KB Kookmin Bank, the flagship banking unit of South Korea’s KB Financial Group, is moving to downgrade its U.K. operations. The Seoul-based lender says there is little reason to keep its British outpost now that the U.K. is about to kick off Brexit negotiations. It has filed papers with the U.K. financial regulator to change the status of its business in the country and is awaiting a response.

WSJ: Investors in Asia turned cautious Friday ahead of a G20

Huh, the Wall Street Journal got that right …

A quiet one … I shoulda let them write the Wrap
Meeting of finance chiefs from the Group of 20
Traders are monitoring how China and Japan will react to pressure from Mr. Mnuchin to strengthen their currencies against the U.S. dollar, said Khoon Goh, head of research for Asia at ANZ. “There is a lot of interest if there will be any material changes out of the G-20,” he said.
US Treasury Sec. Mnuchin is expected to urge China, Japan, Germany and other G-20 members to keep their promise to not use their exchange rates for competitive gains
Link to the Journal, may be gated, but you get the gist.

Upcoming Events for this week

The European Central Bank was just a teaser! Plenty more central banker action this week, amongst other things:

TUESDAY 14 March 2017:
  • February industrial production, fixed-asset investment growth & retail sales
  • Inflation and retail sales data for February
  • Oh yeah … and its Federal Reserve FOMC decision day! :-D. A hike is very widely expected. And don’t miss the statement & press conference
THURSDAY 16 March:
  • BOJ announcement, likely no change (Kuroda presser to follow later)

Merkel to lay out tax retaliation plans when she meets Trump

Trump and Merkel to meet  on Tuesday

Angela Merkel will lay out her government’s response to a proposed US border adjustment tax when she meets with Trump this week.

Der Spiegel said the German government is reviewing its response including a complaint to the WTO.

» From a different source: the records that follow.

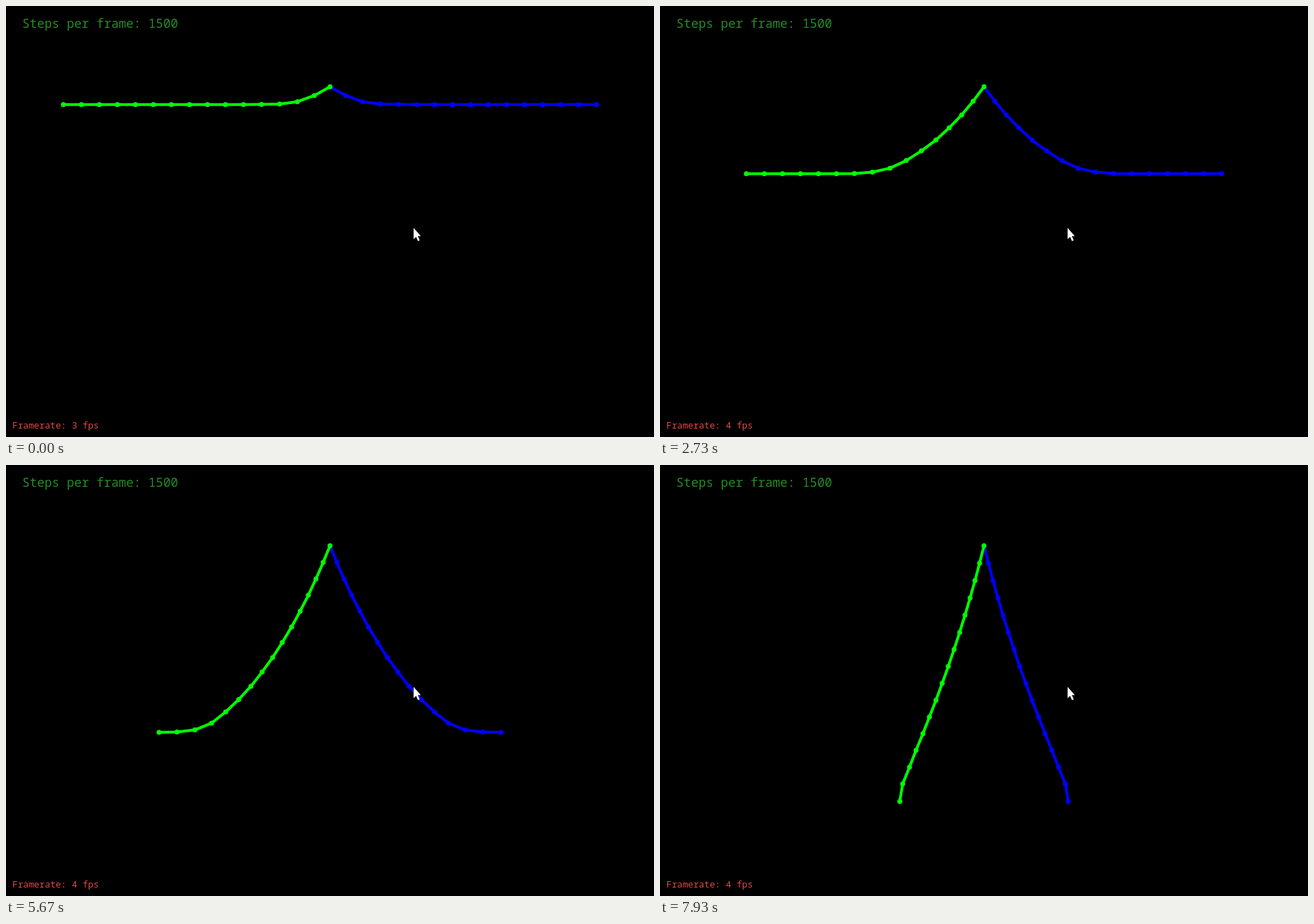
Animation, 917 px wide and 611 px high, one loop 8 s. Source, as an HTML page with a canvas:

```html
<!DOCTYPE html>
<html lang="en">
<head>
<meta charset="utf-8">
<title>Falling chains</title>
<style>
  html, body { margin: 0; width: 100%; height: 100%; overflow: hidden; background: #000; }
  canvas, svg { position: absolute; left: 0; top: 0; width: 917px; height: 611px; }
  text { font-family: "Roboto Mono", "Noto Sans Mono", "DejaVu Sans Mono", monospace; white-space: pre; }
</style>
</head>
<body>
<canvas id="stage" width="917" height="611"></canvas>
<svg viewBox="0 0 917 611">
  <text x="23" y="30.5" font-size="17.5" fill="#268a26">Steps per frame: 1500</text>
  <text id="rate" x="9" y="598.5" font-size="12.75" fill="#e04a4a">Framerate: 3 fps</text>
  <path d="M576.8 314.6V330.4L580.3 327.2 583 333.2 585.5 332.2 582.8 326.3H587Z"
        fill="#fff" stroke="#000" stroke-width="1" paint-order="stroke"/>
</svg>
<script>
const LOOP = 8000;
const PIVOT = { x: 458.5, y: 114.5 };
const LINKS = 15, LENGTH = 25.49;

// Units: pixels and simulation ticks.
const DRAG = 0.08, GRAVITY = 12.45 * DRAG;
const LEAD = 7.85;      // ticks already fallen when the loop starts
const SUBSTEPS = 40;

// Each tick is held for 3 or 4 units of 1/15 s.
const HOLDS = "43434334343343334343343434343343433";
const tickTimes = [0];
let units = 0;
for (const hold of HOLDS) {
  units += Number(hold);
  tickTimes.push(Math.round(units * 20 / 3) * 10);
}

// Angular acceleration of every link, from the tensions that keep lengths fixed.
function accelerate(angle, spin) {
  const n = LINKS, upper = [], tension = [];
  for (let i = 0; i < n; i++) {
    const back = i ? -Math.cos(angle[i] - angle[i - 1]) : 0;
    const next = i < n - 1 ? -Math.cos(angle[i + 1] - angle[i]) : 0;
    const load = LENGTH * spin[i] ** 2 + (i ? 0 : GRAVITY * Math.sin(angle[0]));
    const pivot = (i ? 2 : 1) - (i ? back * upper[i - 1] : 0);
    upper[i] = next / pivot;
    tension[i] = (load - (i ? back * tension[i - 1] : 0)) / pivot;
  }
  for (let i = n - 2; i >= 0; i--) tension[i] -= upper[i] * tension[i + 1];

  return angle.map((a, i) => {
    let pull = i ? tension[i - 1] * Math.sin(angle[i - 1] - a) : GRAVITY * Math.cos(a);
    if (i < n - 1) pull += tension[i + 1] * Math.sin(angle[i + 1] - a);
    return pull / LENGTH - DRAG * spin[i];
  });
}

const add = (a, b, k) => a.map((v, i) => v + b[i] * k);

// One Runge-Kutta step
function advance({ angle, spin }, dt) {
  const a1 = accelerate(angle, spin);
  const s2 = add(spin, a1, dt / 2);
  const a2 = accelerate(add(angle, spin, dt / 2), s2);
  const s3 = add(spin, a2, dt / 2);
  const a3 = accelerate(add(angle, s2, dt / 2), s3);
  const s4 = add(spin, a3, dt);
  const a4 = accelerate(add(angle, s3, dt), s4);
  const mean = (p, q, r, s) => p.map((v, i) => (v + 2 * q[i] + 2 * r[i] + s[i]) / 6);
  return {
    angle: add(angle, mean(spin, s2, s3, s4), dt),
    spin: add(spin, mean(a1, a2, a3, a4), dt)
  };
}

function run(state, ticks) {
  const count = Math.ceil(ticks * SUBSTEPS);
  for (let i = 0; i < count; i++) state = advance(state, ticks / count);
  return state;
}

const rest = () => new Array(LINKS).fill(0);
const poses = [];
let state = run({ angle: rest(), spin: rest() }, LEAD);
for (let i = 0; i < tickTimes.length; i++) {
  poses.push(state.angle);
  state = run(state, 1);
}

const ctx = document.getElementById("stage").getContext("2d");
const rate = document.getElementById("rate");

function drawChain(angles, side, color) {
  let { x, y } = PIVOT;
  const joints = [[x, y]];
  for (const a of angles) {
    x += side * LENGTH * Math.cos(a);
    y += LENGTH * Math.sin(a);
    joints.push([x, y]);
  }
  ctx.strokeStyle = ctx.fillStyle = color;
  ctx.lineWidth = 4;
  ctx.lineJoin = "round";
  ctx.beginPath();
  for (const [px, py] of joints) ctx.lineTo(px, py);
  ctx.stroke();
  for (const [px, py] of joints) {
    ctx.beginPath();
    ctx.arc(px, py, 3.5, 0, 2 * Math.PI);
    ctx.fill();
  }
}

let start = null, shown = -1;
function frame(now) {
  if (start === null) start = now;
  const t = (now - start) % LOOP;
  let tick = tickTimes.length - 1;
  while (tickTimes[tick] > t) tick--;
  if (tick !== shown) {
    shown = tick;
    ctx.fillStyle = "#000";
    ctx.fillRect(0, 0, 917, 611);
    drawChain(poses[tick], 1, "#00f");
    drawChain(poses[tick], -1, "#0f0");
    rate.textContent = `Framerate: ${t < 1200 ? 3 : 4} fps`;
  }
  requestAnimationFrame(frame);
}
requestAnimationFrame(frame);
</script>
</body>
</html>
```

Responses could include higher duties on imports from the US and allowing German companies to make their US import tax deductible, according to the report.